Negative information is becoming more numerous and accessible, which promotes doom scrolling. A practice that continues to grow, accentuated by the pandemic, yet has implications for mental health. Explanation.
Doom scrolling, the compulsive scrolling of negative information on your smartphone and on social networks, is a phenomenon that is gaining traction, especially since the Covid-19 crisis. Repeated incarceration has contributed to the increase in time spent in front of screens, both for work and leisure, by extension favoring time spent on predominantly negative news.

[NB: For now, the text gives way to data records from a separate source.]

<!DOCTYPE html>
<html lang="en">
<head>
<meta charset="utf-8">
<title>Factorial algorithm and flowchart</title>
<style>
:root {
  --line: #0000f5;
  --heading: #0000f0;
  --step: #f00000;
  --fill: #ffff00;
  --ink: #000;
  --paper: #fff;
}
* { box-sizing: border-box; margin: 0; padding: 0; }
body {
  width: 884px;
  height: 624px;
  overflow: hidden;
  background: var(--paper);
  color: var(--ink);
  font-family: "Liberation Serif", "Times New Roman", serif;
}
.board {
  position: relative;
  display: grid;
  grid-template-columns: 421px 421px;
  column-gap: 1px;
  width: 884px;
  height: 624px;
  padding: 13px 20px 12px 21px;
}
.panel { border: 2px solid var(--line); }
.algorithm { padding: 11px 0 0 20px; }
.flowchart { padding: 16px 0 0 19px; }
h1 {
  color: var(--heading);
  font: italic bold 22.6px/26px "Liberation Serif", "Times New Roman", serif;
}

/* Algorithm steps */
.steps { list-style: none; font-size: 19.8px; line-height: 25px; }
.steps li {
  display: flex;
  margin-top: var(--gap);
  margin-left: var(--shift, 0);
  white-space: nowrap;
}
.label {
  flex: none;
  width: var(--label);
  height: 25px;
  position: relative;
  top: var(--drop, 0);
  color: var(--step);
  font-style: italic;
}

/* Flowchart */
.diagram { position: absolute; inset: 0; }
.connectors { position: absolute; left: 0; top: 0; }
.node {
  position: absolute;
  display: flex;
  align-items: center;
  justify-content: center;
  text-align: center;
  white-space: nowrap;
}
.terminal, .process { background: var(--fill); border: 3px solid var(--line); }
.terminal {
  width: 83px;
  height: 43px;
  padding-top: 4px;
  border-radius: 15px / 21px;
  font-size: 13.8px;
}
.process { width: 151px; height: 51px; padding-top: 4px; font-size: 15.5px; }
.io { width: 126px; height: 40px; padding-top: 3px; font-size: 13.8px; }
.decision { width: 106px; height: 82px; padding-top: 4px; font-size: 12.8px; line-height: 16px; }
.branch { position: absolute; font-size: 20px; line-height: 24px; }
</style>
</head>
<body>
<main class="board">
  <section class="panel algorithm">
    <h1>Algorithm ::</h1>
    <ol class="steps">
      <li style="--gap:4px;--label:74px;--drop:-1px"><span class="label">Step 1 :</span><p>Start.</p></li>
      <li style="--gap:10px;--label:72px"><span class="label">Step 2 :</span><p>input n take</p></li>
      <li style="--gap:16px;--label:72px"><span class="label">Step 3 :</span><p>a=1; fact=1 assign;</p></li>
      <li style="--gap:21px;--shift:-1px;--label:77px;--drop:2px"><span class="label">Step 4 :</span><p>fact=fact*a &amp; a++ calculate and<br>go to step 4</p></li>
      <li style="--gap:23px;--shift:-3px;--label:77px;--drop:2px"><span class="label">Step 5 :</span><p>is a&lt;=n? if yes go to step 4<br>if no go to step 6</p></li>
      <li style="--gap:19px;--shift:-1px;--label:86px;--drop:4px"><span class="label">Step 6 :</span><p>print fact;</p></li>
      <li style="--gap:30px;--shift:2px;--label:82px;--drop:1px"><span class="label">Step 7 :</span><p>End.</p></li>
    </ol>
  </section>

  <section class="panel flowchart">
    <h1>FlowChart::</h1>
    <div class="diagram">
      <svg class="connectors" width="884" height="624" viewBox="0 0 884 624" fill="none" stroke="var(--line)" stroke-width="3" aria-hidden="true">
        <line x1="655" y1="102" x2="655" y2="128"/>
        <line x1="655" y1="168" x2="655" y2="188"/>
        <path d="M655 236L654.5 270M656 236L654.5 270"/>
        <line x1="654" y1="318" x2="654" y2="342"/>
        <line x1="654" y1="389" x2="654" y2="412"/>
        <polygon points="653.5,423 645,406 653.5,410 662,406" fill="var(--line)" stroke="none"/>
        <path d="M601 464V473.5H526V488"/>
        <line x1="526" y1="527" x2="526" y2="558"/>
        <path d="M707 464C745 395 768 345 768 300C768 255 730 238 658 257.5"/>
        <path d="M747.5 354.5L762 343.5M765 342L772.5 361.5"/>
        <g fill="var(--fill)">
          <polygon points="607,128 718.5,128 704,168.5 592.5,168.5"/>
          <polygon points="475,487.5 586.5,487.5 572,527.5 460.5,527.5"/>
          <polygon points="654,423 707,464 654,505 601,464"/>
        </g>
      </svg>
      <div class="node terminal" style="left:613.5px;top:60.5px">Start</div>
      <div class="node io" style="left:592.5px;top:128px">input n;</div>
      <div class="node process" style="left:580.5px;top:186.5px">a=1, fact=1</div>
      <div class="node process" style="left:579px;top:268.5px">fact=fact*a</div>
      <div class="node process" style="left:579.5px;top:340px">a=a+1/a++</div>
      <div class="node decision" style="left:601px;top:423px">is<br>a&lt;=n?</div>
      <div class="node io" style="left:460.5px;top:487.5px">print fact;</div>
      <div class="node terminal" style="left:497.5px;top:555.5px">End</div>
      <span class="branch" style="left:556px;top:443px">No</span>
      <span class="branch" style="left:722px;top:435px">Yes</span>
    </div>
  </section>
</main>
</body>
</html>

Earlier this year, a study published in theJournal of Technology, Mind and Behavior of the American Psychological Association confirmed that doom scrolling was not a trend that would disappear in the coming months, but rather a “unique behaviour” which mainly develops in the youngest and in men. Negative information often brings strong emotions and creates a reliance on staying up-to-date, which could explain why this phenomenon has grown so quickly, as well as why it’s bad for your health.
More recently, a survey conducted by the UK site bupa, which specializes in health, reveals that Google searches related to morning fears increased 247% in 2022. This behavior can be explained by the need for constant reassurance to end the vicious circle of this bad news taken in the morning. to dawn. A mental health nurse in Bupa explains to: Cosmopolitan UK that the body registers this information as a threat and that it can eventually cause physical problems.
However, a few tricks can be applied to avoid the grip of doomscrolling. First of all, you can focus on yourself by avoiding the phone as soon as you wake up. It is also possible to disable notifications from news apps to avoid receiving negative news throughout the day. Finally, the most important thing is to try to disconnect. The more information you search for negative news, the more it fills your news feed.
Avoiding doom scrolling involves making a daily behavior change.
(ETX Daily Up)